### Stored data entries

───

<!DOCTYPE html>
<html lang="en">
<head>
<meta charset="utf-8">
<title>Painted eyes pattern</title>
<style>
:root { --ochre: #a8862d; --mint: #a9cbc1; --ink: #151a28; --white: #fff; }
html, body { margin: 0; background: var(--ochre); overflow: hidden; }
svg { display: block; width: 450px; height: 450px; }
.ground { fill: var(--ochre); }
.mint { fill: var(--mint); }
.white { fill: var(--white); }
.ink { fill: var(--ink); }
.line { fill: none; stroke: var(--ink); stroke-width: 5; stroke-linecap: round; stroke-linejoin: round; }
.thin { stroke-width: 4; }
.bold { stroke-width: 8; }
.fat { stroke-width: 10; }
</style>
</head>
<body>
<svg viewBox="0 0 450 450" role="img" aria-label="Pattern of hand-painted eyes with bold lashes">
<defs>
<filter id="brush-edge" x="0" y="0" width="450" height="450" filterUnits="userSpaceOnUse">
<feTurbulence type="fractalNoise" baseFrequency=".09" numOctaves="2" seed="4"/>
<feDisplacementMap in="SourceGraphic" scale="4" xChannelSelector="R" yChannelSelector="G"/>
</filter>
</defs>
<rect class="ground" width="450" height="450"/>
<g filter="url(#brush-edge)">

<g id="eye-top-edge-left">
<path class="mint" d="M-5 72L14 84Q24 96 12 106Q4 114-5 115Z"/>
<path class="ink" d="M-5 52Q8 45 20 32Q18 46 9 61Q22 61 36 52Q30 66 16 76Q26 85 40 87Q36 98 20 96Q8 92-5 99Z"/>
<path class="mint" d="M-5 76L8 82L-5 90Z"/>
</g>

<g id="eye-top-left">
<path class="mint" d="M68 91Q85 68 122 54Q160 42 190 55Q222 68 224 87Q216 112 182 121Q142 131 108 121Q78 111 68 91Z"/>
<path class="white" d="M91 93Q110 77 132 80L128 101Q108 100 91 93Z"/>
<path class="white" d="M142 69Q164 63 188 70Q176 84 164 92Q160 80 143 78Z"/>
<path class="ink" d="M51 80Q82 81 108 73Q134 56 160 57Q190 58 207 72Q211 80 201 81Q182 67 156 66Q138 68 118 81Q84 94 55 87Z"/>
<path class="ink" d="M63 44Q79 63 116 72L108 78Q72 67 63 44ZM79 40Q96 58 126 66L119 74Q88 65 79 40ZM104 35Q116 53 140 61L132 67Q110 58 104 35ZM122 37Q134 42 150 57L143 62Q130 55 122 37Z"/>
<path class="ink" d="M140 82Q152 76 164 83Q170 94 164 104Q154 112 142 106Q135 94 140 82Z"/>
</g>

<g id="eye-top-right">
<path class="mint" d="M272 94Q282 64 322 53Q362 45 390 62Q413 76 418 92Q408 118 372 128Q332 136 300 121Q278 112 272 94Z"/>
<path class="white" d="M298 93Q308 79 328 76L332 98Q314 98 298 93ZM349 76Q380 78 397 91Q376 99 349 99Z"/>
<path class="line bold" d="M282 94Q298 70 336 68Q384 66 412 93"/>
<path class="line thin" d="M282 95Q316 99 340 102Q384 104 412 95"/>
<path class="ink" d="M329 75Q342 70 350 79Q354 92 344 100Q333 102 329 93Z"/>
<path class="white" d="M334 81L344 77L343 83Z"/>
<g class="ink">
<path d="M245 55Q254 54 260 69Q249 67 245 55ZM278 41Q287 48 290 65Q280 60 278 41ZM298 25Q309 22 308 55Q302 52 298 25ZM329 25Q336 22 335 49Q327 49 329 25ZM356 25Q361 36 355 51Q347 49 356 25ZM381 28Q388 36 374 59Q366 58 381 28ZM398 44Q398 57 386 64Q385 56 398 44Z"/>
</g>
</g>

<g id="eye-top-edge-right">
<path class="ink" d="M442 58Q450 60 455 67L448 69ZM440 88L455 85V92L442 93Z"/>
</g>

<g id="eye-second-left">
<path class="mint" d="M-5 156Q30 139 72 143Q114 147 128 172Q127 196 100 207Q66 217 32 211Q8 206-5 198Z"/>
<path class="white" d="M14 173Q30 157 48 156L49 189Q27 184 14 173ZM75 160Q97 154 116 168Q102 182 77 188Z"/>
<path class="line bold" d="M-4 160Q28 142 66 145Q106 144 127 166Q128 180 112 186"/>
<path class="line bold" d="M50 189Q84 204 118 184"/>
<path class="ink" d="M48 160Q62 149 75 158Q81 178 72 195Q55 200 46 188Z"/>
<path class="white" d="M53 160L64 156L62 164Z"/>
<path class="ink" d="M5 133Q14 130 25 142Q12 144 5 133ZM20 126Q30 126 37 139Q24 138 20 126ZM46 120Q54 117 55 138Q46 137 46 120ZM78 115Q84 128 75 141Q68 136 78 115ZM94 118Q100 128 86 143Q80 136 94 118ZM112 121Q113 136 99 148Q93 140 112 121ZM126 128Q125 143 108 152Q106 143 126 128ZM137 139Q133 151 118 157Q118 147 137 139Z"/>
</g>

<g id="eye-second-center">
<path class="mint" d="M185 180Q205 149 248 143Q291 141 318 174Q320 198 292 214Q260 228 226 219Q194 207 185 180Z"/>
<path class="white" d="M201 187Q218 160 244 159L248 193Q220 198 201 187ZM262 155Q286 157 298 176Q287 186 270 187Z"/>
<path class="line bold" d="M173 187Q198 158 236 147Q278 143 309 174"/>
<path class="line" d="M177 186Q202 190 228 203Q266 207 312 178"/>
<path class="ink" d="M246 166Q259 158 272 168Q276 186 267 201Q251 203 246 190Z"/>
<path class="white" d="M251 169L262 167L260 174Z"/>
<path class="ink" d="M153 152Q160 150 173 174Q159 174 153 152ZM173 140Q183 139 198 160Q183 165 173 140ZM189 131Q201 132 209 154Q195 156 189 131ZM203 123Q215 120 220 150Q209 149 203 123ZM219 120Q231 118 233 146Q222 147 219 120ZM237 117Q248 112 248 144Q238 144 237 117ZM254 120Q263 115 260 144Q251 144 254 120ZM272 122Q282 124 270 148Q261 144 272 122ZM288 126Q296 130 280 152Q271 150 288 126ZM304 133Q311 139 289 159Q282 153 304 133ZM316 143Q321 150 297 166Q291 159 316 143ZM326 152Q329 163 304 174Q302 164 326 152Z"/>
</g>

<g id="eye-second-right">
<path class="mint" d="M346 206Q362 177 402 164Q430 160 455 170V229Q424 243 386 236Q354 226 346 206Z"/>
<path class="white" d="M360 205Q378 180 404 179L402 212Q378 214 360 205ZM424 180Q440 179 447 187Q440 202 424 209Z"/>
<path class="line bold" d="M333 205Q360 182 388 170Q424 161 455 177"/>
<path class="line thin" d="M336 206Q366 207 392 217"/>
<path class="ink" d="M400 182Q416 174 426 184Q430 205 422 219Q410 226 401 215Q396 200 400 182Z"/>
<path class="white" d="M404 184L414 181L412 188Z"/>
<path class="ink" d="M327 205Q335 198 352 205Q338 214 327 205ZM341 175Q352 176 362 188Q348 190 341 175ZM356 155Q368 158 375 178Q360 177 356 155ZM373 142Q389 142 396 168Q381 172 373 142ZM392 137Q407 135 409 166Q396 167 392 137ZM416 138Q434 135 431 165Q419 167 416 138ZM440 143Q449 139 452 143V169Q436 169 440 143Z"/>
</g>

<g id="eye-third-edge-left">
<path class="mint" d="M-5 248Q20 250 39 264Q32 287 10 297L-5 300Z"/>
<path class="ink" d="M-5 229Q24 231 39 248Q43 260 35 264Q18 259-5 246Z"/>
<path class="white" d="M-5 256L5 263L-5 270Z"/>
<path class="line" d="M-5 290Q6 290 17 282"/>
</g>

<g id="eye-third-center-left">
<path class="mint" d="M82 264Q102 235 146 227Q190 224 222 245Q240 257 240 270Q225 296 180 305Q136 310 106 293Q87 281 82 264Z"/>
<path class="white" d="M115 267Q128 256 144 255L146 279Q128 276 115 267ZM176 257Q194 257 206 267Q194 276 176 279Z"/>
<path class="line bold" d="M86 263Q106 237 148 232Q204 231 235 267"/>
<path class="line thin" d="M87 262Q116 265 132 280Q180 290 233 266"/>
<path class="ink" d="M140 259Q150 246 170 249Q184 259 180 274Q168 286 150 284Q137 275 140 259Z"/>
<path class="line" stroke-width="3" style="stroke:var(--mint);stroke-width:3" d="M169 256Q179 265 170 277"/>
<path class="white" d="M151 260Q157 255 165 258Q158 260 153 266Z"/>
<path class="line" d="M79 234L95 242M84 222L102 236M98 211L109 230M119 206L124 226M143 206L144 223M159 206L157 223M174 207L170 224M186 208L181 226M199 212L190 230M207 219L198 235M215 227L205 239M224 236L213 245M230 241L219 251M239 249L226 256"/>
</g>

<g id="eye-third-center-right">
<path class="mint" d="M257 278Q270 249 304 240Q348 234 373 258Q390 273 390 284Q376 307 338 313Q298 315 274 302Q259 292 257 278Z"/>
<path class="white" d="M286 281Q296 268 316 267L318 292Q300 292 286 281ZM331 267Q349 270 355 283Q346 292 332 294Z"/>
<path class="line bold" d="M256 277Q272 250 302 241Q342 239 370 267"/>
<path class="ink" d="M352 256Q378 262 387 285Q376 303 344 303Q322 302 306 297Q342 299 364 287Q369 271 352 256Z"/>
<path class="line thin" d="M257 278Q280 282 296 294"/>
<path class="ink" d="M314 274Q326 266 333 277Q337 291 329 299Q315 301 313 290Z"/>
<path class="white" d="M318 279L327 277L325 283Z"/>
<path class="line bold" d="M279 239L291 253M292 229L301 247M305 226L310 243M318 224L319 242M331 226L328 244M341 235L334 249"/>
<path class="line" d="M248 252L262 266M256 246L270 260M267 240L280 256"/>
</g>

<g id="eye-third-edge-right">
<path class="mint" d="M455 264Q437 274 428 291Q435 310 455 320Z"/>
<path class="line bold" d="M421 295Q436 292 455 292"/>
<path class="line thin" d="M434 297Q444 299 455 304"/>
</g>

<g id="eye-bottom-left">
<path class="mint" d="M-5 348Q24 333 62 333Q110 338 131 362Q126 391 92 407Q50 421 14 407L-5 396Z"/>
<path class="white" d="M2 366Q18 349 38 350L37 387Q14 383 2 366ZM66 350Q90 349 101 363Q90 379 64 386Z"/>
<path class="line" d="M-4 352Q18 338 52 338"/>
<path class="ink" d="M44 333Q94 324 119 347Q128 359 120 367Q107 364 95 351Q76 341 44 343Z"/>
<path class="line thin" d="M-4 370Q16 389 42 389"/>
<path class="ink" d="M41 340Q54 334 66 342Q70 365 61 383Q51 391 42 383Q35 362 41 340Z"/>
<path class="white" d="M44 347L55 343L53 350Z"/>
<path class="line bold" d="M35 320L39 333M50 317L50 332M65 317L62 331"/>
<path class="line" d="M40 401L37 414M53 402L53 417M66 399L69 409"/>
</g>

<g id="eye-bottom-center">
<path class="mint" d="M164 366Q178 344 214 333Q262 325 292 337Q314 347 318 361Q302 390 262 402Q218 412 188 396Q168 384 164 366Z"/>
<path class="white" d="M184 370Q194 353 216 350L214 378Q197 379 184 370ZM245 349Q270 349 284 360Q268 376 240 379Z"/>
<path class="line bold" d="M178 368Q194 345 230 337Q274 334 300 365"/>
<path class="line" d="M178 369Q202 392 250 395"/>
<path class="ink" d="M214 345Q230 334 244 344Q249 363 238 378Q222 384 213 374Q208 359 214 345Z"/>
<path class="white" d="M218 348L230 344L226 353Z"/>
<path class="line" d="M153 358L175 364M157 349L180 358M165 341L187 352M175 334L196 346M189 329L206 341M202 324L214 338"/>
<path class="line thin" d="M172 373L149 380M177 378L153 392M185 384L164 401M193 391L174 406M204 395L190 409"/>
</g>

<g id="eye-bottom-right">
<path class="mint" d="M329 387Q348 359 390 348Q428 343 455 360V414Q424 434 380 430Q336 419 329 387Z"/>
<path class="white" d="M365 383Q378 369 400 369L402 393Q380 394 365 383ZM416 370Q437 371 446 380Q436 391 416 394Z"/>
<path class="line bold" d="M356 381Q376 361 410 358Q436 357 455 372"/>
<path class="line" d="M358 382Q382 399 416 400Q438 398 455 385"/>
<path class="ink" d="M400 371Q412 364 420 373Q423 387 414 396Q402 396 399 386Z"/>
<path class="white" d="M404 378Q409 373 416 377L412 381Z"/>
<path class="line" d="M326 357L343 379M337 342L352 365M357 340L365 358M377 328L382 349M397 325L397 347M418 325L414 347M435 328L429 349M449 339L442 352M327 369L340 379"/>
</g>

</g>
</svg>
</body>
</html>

───

### TASK INSTRUCTIONS
Among the lines of the data, which ones contain the word "edge"? Show them.

### RESULT
<filter id="brush-edge" x="0" y="0" width="450" height="450" filterUnits="userSpaceOnUse">
<g filter="url(#brush-edge)">
<g id="eye-top-edge-left">
<g id="eye-top-edge-right">
<g id="eye-third-edge-left">
<g id="eye-third-edge-right">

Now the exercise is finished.